“Nobody will be surprised that the IMF has decided to re-affirm its backing for the Government’s policies at this very sensitive time. But the Chancellor should not take too much comfort from the report he launched at a Treasury press conference.
“The IMF has warned that there are significant risks to inflation, growth and unemployment. And they have downgraded their forecast for economic growth this year to just 1.5 per cent – compared to the 2.5 per cent it was predicting before the new government came to power.
“In these circumstances the cautious approach for George Osborne to take, and for the IMF to recommend, would be the one advocated by the deputy secretary-general of the OECD, who said only last month the pace of the cuts should be reconsidered if things turn out to be weaker than expected.
“It says it all about George Osborne that he hails an IMF forecast that implies rising unemployment and predicts slower growth. His complacency about the state of the economy is concerning. Of the over 415,000 jobs George Osborne boasts have been created in the last year, only 15 per cent of them have been since his spending review. Instead of attacking the media for reporting what’s happening in the real world, he should be asking himself why the economy has flatlined since his spending review and VAT rise.
“But he was right about one thing – the assumption that there’s a binary choice between not cutting at all and this government’s plan is indeed a false one. Of course there need to be cuts and tax rises to get the deficit down, but by going too far and too fast George Osborne risks getting us into a vicious circle. The slower growth, higher inflation and higher unemployment now being forecast mean the government is now set to borrow £46 billion more than they had planned.
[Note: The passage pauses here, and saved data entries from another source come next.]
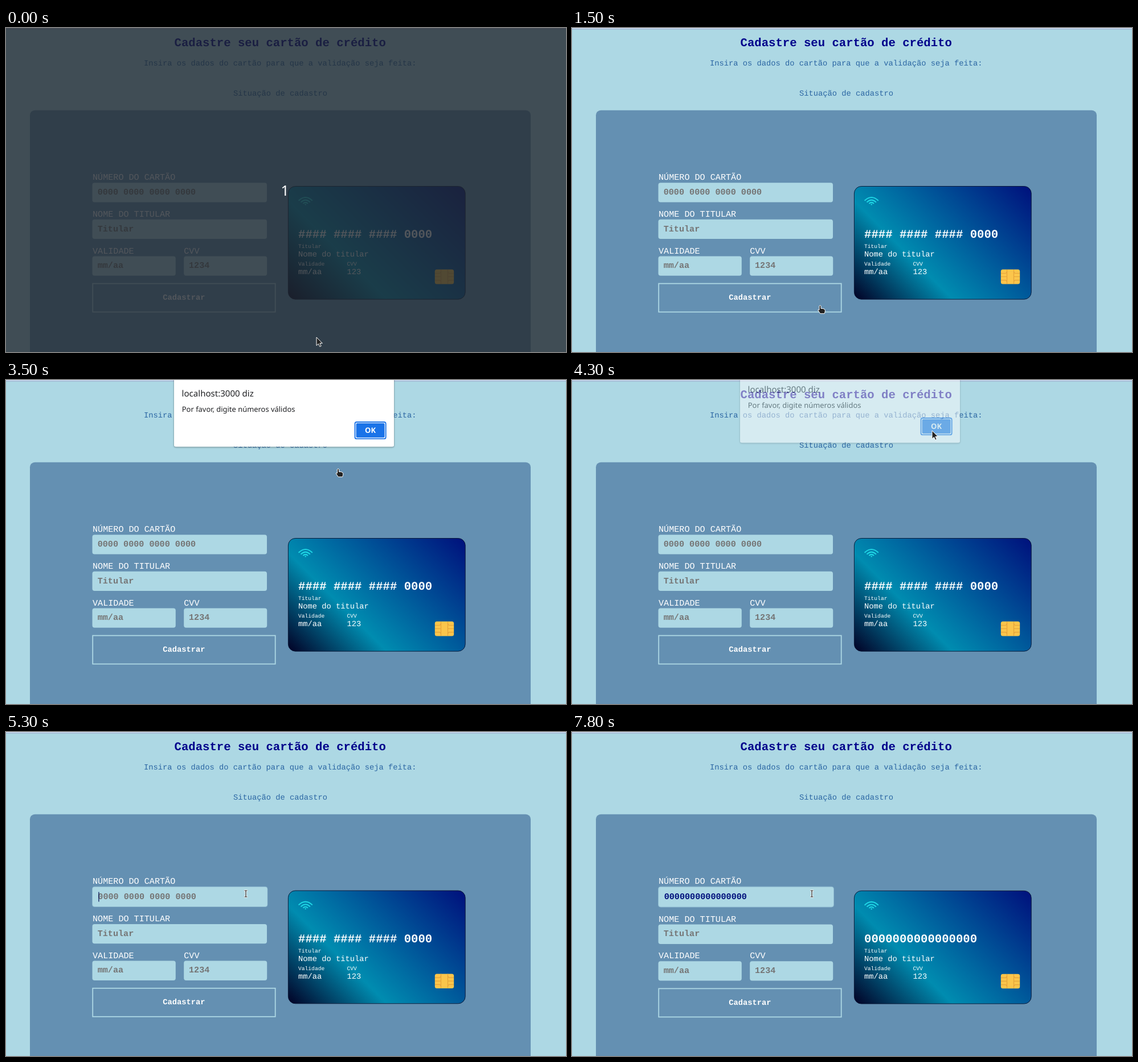
Write an HTML page that moves like this. It is 983 by 570 pixels and loops after 8000 ms.

```html
<!DOCTYPE html>
<html lang="pt-BR">
<head>
<meta charset="utf-8">
<title>Cadastro de cartão</title>
<style>
  html, body { margin: 0; width: 100%; height: 100%; overflow: hidden; background: #add8e4; }
  svg { display: block; width: 983px; height: 570px; }
  text { font-family: "Liberation Mono", monospace; font-size: 13.76px; text-rendering: geometricPrecision; white-space: pre; }
  .bold { font-weight: 700; }
  .big { font-size: 20.64px; font-weight: 700; }
  .label { font-size: 15.14px; fill: #fff; }
  .field { font-size: 15.14px; font-weight: 700; fill: #757575; }
  .tiny { font-size: 9.63px; }
  .intro { fill: #2b66a3; }
  .sans, .sans text { font-family: "Noto Sans", "Open Sans", sans-serif; }
  .box { fill: #add8e4; }
</style>
</head>
<body>
<svg viewBox="0 0 983 570">
  <defs>
    <linearGradient id="cardFill" gradientUnits="userSpaceOnUse" x1="523.3" y1="505.5" x2="778.3" y2="250.5">
      <stop offset="0" stop-color="#020024"/>
      <stop offset=".34" stop-color="#008cb0"/>
      <stop offset="1" stop-color="#00107c"/>
    </linearGradient>
    <filter id="shadow" x="-5%" y="-10%" width="110%" height="125%">
      <feDropShadow dx="0" dy="1" stdDeviation="1.6" flood-color="#000" flood-opacity=".45"/>
    </filter>
  </defs>

  <rect width="983" height="570" fill="#add8e4"/>
  <rect width="983" height="2" fill="#c9d9ef"/>
  <rect y="1.7" width="983" height="1" fill="#98adca"/>

  <text class="big" x="295.5" y="32.3" fill="#00008b">Cadastre seu cartão de crédito</text>
  <text class="intro" x="242" y="66">Insira os dados do cartão para que a validação seja feita:</text>
  <text class="intro" x="399" y="119">Situação de cadastro</text>
  <rect x="42" y="144.7" width="879" height="450" rx="8.6" fill="#6490b2"/>

  <text class="label" x="152" y="267">NÚMERO DO CARTÃO</text>
  <rect id="numberBox" class="box" x="151.5" y="272.2" rx="4" stroke="#8db9cf"/>
  <text id="number" class="field"></text>
  <rect id="caret" y="281.5" width="1.2" height="17" fill="#000c50"/>

  <g id="lower">
    <text class="label" x="152" y="332">NOME DO TITULAR</text>
    <rect class="box" x="151.5" y="336.8" width="306.5" height="34.3" rx="4"/>
    <text class="field" x="160.7" y="357.7">Titular</text>
    <text class="label" x="152" y="396.6">VALIDADE</text>
    <rect class="box" x="151.5" y="401.4" width="146.3" height="34.3" rx="4"/>
    <text class="field" x="160.7" y="422.3">mm/aa</text>
    <text class="label" x="312.3" y="396.6">CVV</text>
    <rect class="box" x="312.2" y="401.4" width="146" height="34.3" rx="4"/>
    <text class="field" x="321" y="422.3">1234</text>
    <rect x="152.2" y="449.6" width="320.5" height="50" fill="none" stroke="#add8e4" stroke-width="1.8"/>
    <text class="bold" x="275.2" y="478.2" fill="#fff">Cadastrar</text>
  </g>

  <g id="card" fill="#fff">
    <rect x="495.4" y="278.5" width="310.8" height="198.7" rx="12.5" fill="url(#cardFill)" stroke="#061230" stroke-width=".9"/>
    <g fill="none" stroke="#1fd5e4" stroke-width="2">
      <path d="M513.6 303.8Q525.7 292.2 537.8 303.8"/>
      <path d="M517.5 306.6Q525.7 298.6 533.9 306.6"/>
      <path d="M521.4 309Q525.7 304.8 530 309"/>
    </g>
    <circle cx="525.7" cy="310.4" r="1.2" fill="#1fd5e4"/>
    <text id="cardNumber" class="big" x="513" y="369"></text>
    <text class="tiny" x="513" y="387">Titular</text>
    <text x="513" y="402.4">Nome do titular</text>
    <text class="tiny" x="513" y="418">Validade</text>
    <text class="tiny" x="598.5" y="418">CVV</text>
    <text x="513" y="433.4">mm/aa</text>
    <text x="598.5" y="433.4">123</text>
    <rect x="752.8" y="424.8" width="33.4" height="25.6" rx="3.5" fill="#fbc54b"/>
    <path d="M753 431.5H761.5L763.5 429V425M753 437.5H763.5M753 443.7H761.5L763.5 446V450M763.5 429V446M786 431.5H777.5L775.5 429V425M786 437.5H775.5M786 443.7H777.5L775.5 446V450M775.5 429V446" fill="none" stroke="#e5a33a" stroke-width="1.2"/>
  </g>

  <g id="dialog" class="sans">
    <rect x="295" y="-30" width="386" height="147.3" rx="3" fill="#fff" filter="url(#shadow)"/>
    <g fill="#202124">
      <text x="308.6" y="28.6" style="font-size:15.05px">localhost:3000 diz</text>
      <text x="308.8" y="55.8" style="font-size:12.93px">Por favor, digite números válidos</text>
    </g>
    <rect x="612.5" y="74" width="54.2" height="29.4" rx="3" fill="#fff" stroke="#1a73e8" stroke-width="1.8"/>
    <rect id="ok" x="614.6" y="76.1" width="50" height="25.2" rx="2"/>
    <text x="639.6" y="93.2" text-anchor="middle" fill="#fff" style="font-size:13px;font-weight:600">OK</text>
  </g>

  <g id="countdown">
    <rect width="983" height="570" fill="#22272d" opacity=".78"/>
    <text class="sans" x="482.6" y="294.6" fill="#fff" style="font-size:25px">1</text>
  </g>

  <g id="pointer" fill="#222" stroke="#fff" stroke-linejoin="round">
    <path id="arrow" d="M0 0V14.6L3.4 11.6L5.8 16.6L8.2 15.5L5.9 10.6H10.3Z"/>
    <path id="hand" d="M-1.5 1Q0 -1 1.5 1V5.4Q6 5 8 7Q9.4 8 8.6 11.5L7.6 14.4H.2L-3.6 8.8Q-4.2 6.6 -1.5 8Z"/>
    <g id="beam" fill="none">
      <path d="M-3 -5H3M0 -5V6M-3 6H3" stroke-width="3"/>
      <path d="M-2.5 -5H2.5M0 -5V6M-2.5 6H2.5" stroke="#222" stroke-width="1.2"/>
    </g>
  </g>
</svg>
<script>
const LOOP = 8000, STEP = 100;
const part = Object.fromEntries([...document.querySelectorAll('svg [id]')].map(e => [e.id, e]));

// time, x, y
const pointerPath = [
  [400, 545, 544], [500, 538, 540], [600, 502, 521], [700, 463, 502], [800, 442, 492], [900, 435, 489],
  [1300, 435, 489], [1400, 436, 488], [1600, 435, 488], [1800, 441, 490],
  [2700, 441, 490], [3200, 487, 322], [3300, 487, 322], [3400, 533, 240], [3500, 583, 156],
  [3600, 612, 118], [3700, 624, 101], [4200, 632, 89], [4500, 632, 89],
  [4700, 590, 130], [4900, 460, 246], [5100, 421, 284]
];

const set = (el, attrs) => { for (const k in attrs) el.setAttribute(k, attrs[k]); };
const show = (el, on) => set(el, { visibility: on ? 'visible' : 'hidden' });
const ramp = (t, from, to) => Math.min(1, Math.max(0, (t - from) / (to - from)));

function pointAt(t) {
  const next = pointerPath.findIndex(k => k[0] > t);
  if (next === 0) return pointerPath[0].slice(1);
  if (next < 0) return pointerPath.at(-1).slice(1);
  const [a, b] = [pointerPath[next - 1], pointerPath[next]];
  const p = ramp(t, a[0], b[0]);
  return [1, 2].map(i => a[i] + (b[i] - a[i]) * p);
}

function drawPointer(t) {
  const [x, y] = pointAt(t);
  const shape = t >= 5000 && y > 272 ? 'beam' : t >= 800 && t < 3600 ? 'hand' : 'arrow';
  set(part.pointer, { transform: `translate(${x} ${y})` });
  for (const id of ['arrow', 'hand', 'beam']) show(part[id], id === shape);
}

function drawDialog(t) {
  const shown = t < 4300 ? ramp(t, 2300, 2600) : 1 - ramp(t, 4200, 4400);
  show(part.dialog, shown > 0);
  const slide = t < 4300 ? -22 * (1 - shown) : -14 * (1 - shown);
  set(part.dialog, { opacity: shown, transform: `translate(0 ${slide})` });
  set(part.ok, { fill: t >= 3700 ? '#2b7de9' : '#1a73e8' });
}

function drawForm(t) {
  const focus = ramp(t, 5100, 5400);
  const typed = t < 6200 ? 0 : t < 6800 ? 1 : Math.min(16, 4 + 3 * Math.floor((t - 6800) / STEP));
  set(part.numberBox, { width: 306.5 + 1.5 * focus, height: 34.3 + 1.5 * focus, 'stroke-opacity': focus });
  set(part.number, { x: 160.7 + focus, y: 293 + focus });
  part.number.textContent = typed ? '0'.repeat(typed) : '0000 0000 0000 0000';
  part.number.style.fill = typed ? '#00107c' : '';
  set(part.caret, { x: Math.min(305.4, 162 + typed * 9.086 - (typed ? 1 : 0) + .3) });
  show(part.caret, (t >= 5300 && t < 5900) || (t >= 6200 && t < 7800));
  set(part.lower, { transform: `translate(0 ${1.8 * focus})` });
  set(part.card, { transform: `translate(0 ${.9 * focus})` });
  part.cardNumber.textContent = t < 7500 ? '#### #### #### 0000' : '0'.repeat(16);
}

function draw(ms) {
  const t = Math.floor((ms % LOOP) / STEP) * STEP;
  show(part.countdown, t < 100);
  drawForm(t);
  drawDialog(t);
  drawPointer(t);
}

const start = performance.now();
function tick() {
  draw(performance.now() - start);
  requestAnimationFrame(tick);
}
tick();
</script>
</body>
</html>
```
“However much George Osborne and the IMF hope this is just a temporary blip, the cautious thing to do is not to wait and see and hope for the best, but get a plan B now. We need a balanced deficit plan that puts jobs and growth first, not a rash and extreme plan that increasingly looks like it isn’t working.”